• **DIRECTIONS FOR THIS TASK**: The output must contain exactly the lines from the top of the listing below through the line containing "none; stroke: var(--paper);", and no pictures.

--- PROVIDED RECORDS Enclosed Below ---

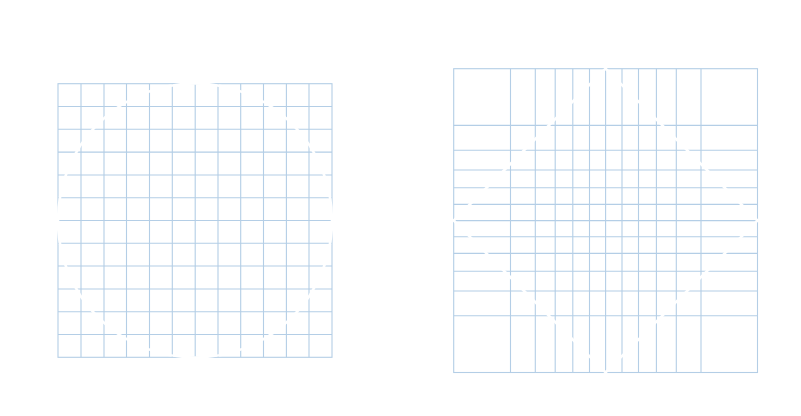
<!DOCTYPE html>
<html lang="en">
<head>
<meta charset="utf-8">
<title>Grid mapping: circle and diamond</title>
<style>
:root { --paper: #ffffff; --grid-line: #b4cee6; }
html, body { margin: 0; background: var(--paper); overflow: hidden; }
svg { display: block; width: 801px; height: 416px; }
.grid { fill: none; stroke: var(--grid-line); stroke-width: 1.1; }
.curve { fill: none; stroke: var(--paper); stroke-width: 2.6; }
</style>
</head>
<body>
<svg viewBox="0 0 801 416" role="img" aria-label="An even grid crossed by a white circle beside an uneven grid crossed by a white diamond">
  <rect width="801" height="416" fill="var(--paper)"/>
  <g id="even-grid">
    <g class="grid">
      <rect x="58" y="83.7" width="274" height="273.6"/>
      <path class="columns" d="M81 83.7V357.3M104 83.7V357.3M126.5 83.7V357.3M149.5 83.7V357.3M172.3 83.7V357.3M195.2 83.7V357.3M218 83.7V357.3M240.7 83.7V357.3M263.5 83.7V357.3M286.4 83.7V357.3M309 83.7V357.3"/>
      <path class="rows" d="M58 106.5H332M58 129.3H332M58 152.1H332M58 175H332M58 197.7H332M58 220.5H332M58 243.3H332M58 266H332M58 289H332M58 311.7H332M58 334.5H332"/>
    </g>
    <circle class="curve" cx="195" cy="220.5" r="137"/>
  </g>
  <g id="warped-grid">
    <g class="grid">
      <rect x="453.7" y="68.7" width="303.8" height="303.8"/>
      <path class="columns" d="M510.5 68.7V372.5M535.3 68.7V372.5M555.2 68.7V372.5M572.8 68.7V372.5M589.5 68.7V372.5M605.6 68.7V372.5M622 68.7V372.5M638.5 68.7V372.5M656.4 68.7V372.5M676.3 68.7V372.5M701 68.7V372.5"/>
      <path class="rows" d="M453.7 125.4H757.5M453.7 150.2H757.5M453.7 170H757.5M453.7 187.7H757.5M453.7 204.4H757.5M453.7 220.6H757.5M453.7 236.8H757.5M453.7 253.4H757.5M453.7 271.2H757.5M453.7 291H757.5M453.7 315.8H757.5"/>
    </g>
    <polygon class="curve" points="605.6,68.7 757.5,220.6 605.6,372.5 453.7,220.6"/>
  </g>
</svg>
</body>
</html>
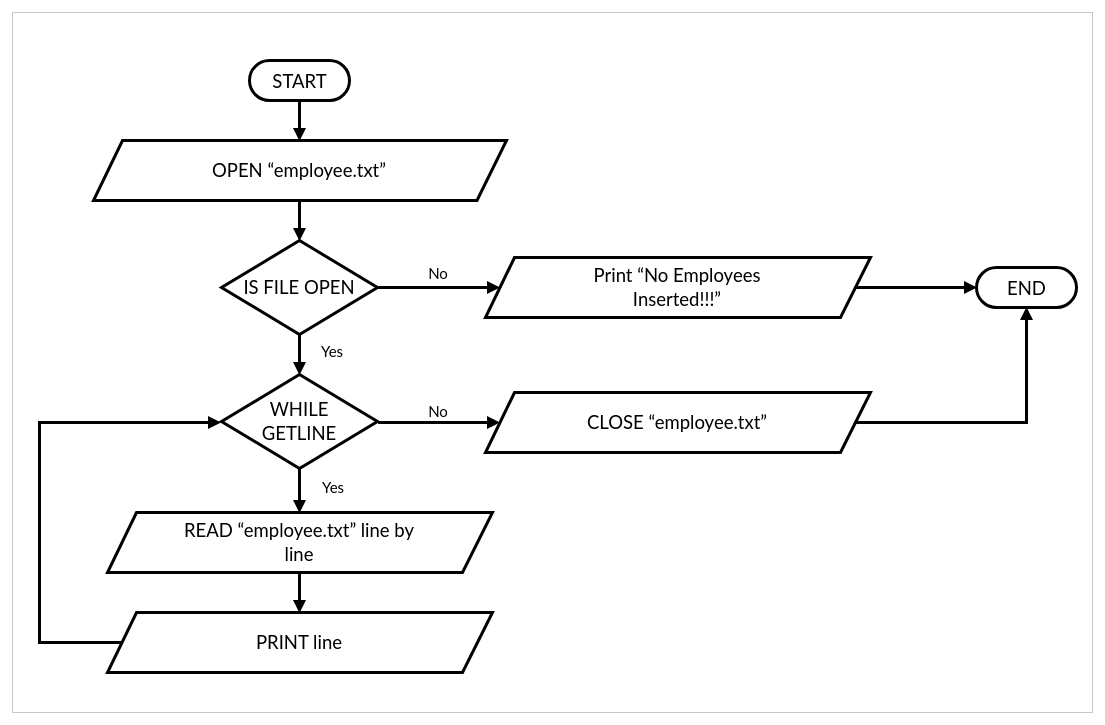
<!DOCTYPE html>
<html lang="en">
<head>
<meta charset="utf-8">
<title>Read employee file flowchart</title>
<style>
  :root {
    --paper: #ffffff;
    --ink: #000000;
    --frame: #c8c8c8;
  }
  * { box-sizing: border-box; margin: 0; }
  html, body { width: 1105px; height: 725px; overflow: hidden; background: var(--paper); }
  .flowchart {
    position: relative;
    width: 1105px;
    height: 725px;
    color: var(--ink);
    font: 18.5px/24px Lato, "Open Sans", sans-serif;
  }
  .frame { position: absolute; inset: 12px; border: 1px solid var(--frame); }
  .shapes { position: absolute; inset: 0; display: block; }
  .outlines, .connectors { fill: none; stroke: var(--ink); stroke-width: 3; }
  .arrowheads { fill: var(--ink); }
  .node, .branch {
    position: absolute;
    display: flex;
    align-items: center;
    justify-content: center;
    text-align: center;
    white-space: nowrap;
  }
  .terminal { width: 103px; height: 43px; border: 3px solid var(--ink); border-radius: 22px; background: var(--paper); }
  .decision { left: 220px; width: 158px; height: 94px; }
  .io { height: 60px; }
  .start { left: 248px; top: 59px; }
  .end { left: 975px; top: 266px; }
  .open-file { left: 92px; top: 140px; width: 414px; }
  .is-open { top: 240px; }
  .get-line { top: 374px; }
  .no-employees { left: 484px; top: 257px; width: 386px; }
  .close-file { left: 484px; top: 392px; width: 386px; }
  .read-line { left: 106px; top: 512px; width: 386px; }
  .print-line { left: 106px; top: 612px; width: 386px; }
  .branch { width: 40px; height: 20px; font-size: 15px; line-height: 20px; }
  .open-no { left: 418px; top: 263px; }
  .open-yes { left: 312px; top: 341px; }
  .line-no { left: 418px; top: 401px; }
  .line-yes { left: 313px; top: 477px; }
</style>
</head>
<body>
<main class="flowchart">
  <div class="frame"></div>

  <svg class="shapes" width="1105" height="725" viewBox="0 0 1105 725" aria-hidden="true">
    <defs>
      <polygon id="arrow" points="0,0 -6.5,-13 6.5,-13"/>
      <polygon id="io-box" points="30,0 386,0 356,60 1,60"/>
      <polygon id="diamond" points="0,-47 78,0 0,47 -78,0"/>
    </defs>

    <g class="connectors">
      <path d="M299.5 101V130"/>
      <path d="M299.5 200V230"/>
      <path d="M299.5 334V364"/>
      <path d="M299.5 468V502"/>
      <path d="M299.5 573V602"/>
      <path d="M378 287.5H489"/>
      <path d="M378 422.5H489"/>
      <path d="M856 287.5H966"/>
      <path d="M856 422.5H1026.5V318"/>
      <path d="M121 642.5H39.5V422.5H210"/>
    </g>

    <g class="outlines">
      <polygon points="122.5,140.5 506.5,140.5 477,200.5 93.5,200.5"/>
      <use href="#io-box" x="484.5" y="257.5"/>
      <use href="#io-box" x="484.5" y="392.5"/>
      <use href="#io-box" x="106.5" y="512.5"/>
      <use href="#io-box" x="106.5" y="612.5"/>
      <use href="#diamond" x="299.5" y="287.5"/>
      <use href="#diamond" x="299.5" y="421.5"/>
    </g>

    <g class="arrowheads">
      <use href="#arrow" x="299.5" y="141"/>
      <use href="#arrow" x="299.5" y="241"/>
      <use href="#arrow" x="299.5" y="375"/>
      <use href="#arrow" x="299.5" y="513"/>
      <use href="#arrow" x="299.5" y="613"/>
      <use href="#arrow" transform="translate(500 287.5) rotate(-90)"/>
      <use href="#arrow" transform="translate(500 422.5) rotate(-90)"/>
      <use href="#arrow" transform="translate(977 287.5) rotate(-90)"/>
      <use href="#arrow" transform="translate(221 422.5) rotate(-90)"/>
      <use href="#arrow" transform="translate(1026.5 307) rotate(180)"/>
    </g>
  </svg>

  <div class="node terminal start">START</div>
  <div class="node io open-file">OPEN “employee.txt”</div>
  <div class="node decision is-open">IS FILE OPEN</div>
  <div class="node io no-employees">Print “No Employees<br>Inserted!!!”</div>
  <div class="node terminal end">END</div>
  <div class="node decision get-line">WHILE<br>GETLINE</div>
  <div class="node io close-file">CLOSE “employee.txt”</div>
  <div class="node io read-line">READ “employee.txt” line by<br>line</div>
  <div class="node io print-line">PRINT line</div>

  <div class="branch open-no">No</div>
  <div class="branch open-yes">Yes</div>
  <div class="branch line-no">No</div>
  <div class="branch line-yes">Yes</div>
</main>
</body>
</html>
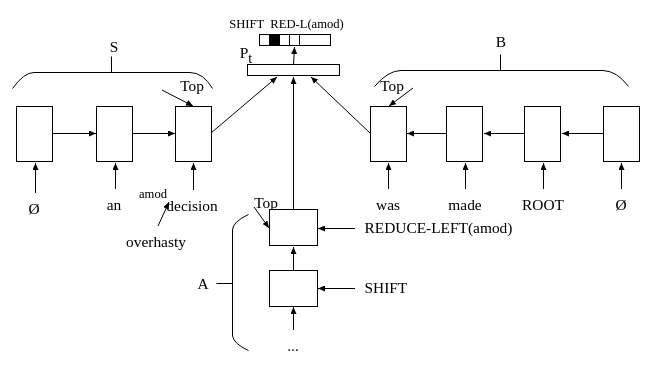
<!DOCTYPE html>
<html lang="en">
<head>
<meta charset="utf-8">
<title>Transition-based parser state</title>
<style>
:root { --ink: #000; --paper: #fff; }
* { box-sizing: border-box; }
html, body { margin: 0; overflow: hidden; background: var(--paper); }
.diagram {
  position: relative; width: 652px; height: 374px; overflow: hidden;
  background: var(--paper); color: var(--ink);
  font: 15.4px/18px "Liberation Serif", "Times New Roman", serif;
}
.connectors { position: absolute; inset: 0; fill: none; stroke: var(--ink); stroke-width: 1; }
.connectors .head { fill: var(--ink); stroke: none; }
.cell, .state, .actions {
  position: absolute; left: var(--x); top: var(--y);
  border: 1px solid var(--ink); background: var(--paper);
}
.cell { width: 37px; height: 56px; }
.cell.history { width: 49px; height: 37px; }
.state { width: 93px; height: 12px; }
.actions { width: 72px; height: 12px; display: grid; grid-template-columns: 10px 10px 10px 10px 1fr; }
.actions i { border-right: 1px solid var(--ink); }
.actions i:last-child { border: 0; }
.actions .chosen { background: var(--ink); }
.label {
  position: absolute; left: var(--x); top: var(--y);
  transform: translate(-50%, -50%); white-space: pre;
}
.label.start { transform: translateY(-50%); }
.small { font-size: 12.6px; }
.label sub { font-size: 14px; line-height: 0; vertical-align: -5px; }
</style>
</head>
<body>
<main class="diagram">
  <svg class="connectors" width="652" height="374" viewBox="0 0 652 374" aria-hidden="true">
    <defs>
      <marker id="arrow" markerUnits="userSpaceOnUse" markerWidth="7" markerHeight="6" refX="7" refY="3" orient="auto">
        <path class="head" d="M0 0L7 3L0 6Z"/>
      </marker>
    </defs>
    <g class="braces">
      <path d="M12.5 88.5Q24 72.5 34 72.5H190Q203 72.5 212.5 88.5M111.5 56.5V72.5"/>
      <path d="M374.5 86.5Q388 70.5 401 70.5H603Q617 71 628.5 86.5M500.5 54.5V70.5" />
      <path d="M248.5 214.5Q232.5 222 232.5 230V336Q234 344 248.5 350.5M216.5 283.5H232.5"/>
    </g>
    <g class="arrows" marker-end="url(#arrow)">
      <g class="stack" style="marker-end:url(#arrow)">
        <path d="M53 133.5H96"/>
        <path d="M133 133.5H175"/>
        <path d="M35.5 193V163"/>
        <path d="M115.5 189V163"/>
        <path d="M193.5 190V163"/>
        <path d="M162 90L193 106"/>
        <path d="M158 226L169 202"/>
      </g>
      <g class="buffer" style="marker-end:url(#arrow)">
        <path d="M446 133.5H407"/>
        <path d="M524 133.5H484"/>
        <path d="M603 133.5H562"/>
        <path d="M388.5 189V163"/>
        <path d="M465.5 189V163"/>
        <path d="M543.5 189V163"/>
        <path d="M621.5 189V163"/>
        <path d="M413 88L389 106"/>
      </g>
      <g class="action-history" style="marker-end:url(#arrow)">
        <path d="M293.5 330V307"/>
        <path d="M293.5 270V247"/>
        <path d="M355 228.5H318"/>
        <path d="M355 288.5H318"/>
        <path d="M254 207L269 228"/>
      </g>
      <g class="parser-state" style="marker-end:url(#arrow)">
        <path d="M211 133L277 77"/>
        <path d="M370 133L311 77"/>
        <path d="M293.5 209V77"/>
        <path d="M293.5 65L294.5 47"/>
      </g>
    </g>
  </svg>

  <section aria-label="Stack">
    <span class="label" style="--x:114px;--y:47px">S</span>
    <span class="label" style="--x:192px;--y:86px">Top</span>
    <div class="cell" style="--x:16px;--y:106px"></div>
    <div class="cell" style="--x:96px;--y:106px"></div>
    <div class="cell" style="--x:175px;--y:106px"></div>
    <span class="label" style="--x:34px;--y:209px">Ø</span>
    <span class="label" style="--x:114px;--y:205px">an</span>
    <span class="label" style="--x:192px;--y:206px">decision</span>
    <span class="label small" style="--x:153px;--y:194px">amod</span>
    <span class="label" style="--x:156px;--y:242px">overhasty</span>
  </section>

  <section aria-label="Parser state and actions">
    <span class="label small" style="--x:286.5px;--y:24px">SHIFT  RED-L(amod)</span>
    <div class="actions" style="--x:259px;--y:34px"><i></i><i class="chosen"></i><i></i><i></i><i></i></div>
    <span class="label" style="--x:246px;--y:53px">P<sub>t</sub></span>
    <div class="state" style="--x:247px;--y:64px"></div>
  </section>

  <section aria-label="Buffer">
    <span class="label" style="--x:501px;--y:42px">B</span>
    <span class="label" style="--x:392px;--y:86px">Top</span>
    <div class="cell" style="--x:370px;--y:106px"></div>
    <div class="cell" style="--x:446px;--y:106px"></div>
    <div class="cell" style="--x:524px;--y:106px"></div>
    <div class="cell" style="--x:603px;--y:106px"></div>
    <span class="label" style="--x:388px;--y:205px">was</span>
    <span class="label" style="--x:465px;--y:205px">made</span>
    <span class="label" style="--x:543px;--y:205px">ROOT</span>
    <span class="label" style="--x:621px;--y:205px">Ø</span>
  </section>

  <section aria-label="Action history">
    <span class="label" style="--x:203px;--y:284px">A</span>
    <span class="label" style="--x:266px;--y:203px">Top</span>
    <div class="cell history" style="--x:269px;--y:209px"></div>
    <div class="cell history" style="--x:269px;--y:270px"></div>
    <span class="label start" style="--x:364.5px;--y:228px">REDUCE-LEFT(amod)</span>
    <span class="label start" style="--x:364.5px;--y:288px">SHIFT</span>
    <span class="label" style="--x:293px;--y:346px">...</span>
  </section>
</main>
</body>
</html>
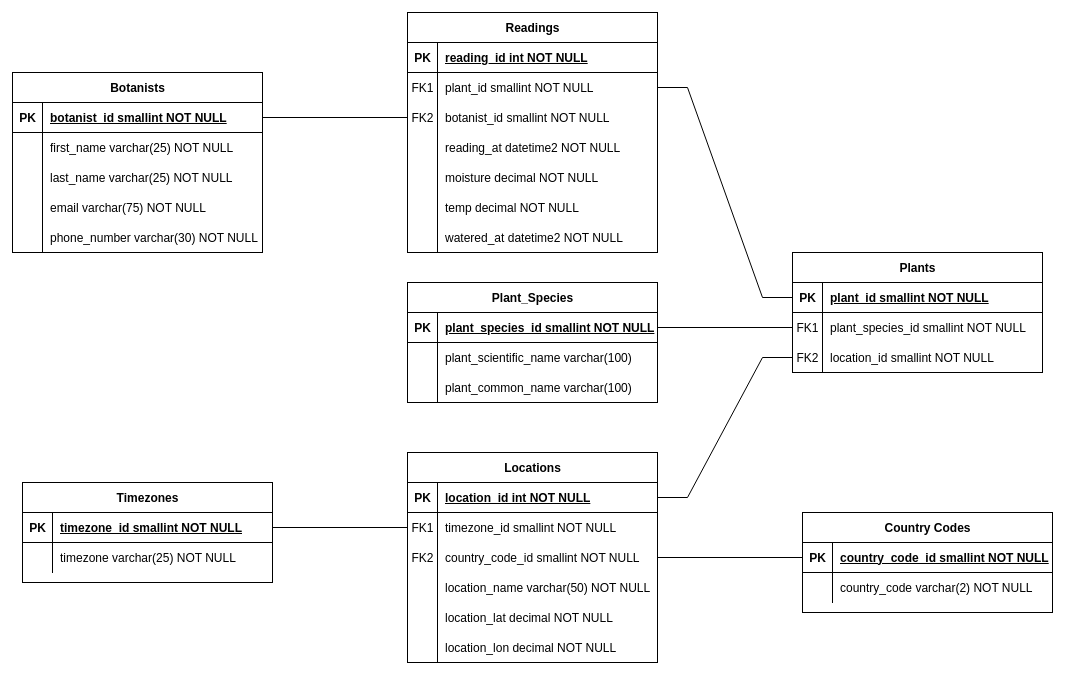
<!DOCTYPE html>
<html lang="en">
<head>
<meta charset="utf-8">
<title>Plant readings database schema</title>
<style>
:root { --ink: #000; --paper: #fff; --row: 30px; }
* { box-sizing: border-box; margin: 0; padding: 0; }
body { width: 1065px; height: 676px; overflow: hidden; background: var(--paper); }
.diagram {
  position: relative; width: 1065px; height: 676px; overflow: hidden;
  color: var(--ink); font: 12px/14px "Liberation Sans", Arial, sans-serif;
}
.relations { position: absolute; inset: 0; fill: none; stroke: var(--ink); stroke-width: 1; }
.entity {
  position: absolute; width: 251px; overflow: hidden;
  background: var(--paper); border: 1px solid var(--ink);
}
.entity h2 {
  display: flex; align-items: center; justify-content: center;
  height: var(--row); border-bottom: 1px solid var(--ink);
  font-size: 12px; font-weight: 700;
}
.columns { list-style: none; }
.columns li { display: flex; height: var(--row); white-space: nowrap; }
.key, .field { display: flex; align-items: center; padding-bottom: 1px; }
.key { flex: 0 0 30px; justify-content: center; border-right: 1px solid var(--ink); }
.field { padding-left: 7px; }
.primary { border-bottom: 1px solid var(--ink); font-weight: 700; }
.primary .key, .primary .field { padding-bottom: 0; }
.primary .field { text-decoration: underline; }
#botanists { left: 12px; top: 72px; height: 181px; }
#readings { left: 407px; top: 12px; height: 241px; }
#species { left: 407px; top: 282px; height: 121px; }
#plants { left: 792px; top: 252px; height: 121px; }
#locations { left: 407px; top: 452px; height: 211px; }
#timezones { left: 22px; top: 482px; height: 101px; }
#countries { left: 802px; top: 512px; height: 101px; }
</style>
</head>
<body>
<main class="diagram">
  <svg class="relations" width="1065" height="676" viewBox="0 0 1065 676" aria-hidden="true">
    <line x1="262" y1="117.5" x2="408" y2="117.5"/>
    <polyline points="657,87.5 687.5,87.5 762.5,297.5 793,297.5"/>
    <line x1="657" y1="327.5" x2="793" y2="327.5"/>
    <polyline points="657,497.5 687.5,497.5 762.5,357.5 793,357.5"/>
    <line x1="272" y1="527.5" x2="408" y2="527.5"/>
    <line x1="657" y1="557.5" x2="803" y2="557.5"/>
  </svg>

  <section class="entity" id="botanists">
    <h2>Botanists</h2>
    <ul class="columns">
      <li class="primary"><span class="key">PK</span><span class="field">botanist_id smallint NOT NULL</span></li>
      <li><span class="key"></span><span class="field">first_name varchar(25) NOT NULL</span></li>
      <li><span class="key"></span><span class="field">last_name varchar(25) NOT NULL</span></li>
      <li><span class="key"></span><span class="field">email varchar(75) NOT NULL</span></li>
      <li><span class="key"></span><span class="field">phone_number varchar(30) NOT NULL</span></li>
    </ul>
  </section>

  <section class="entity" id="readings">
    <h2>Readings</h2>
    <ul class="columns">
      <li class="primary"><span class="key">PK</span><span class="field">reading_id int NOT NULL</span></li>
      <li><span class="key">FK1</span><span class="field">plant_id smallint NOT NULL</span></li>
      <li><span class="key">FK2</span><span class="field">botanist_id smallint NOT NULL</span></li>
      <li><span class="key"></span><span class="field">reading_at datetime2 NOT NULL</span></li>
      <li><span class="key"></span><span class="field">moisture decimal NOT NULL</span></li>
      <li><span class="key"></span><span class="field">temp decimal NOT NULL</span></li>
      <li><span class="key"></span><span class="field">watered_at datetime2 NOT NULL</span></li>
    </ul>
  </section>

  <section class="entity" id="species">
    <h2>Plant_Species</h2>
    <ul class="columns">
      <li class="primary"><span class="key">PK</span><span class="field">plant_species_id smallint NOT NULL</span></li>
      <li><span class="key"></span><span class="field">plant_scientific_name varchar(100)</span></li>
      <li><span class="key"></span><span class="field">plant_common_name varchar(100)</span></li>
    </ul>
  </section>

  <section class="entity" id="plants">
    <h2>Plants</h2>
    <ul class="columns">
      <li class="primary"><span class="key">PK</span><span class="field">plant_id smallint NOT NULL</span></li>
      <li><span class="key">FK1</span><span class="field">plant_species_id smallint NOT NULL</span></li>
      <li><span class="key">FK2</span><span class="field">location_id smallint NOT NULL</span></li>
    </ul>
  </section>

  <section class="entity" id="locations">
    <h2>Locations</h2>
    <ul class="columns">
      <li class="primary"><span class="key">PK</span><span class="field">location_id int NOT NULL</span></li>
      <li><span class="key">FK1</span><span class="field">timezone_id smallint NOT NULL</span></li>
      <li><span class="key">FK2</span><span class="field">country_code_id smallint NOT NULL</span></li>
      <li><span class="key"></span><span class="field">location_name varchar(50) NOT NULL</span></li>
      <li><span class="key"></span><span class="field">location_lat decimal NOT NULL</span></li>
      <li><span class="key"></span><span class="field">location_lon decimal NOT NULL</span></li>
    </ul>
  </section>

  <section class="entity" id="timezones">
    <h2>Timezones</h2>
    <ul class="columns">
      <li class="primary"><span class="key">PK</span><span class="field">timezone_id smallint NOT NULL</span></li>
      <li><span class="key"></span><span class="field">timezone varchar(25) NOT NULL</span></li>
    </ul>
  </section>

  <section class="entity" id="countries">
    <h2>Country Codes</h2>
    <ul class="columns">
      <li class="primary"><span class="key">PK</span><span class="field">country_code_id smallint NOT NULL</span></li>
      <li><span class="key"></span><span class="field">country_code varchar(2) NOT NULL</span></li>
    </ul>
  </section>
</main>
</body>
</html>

--- End of Enclosed PROVIDED RECORDS ---

• **EXERCISE RESPONSE**:
<!DOCTYPE html>
<html lang="en">
<head>
<meta charset="utf-8">
<title>Grid mapping: circle and diamond</title>
<style>
:root { --paper: #ffffff; --grid-line: #b4cee6; }
html, body { margin: 0; background: var(--paper); overflow: hidden; }
svg { display: block; width: 801px; height: 416px; }
.grid { fill: none; stroke: var(--grid-line); stroke-width: 1.1; }
.curve { fill: none; stroke: var(--paper); stroke-width: 2.6; }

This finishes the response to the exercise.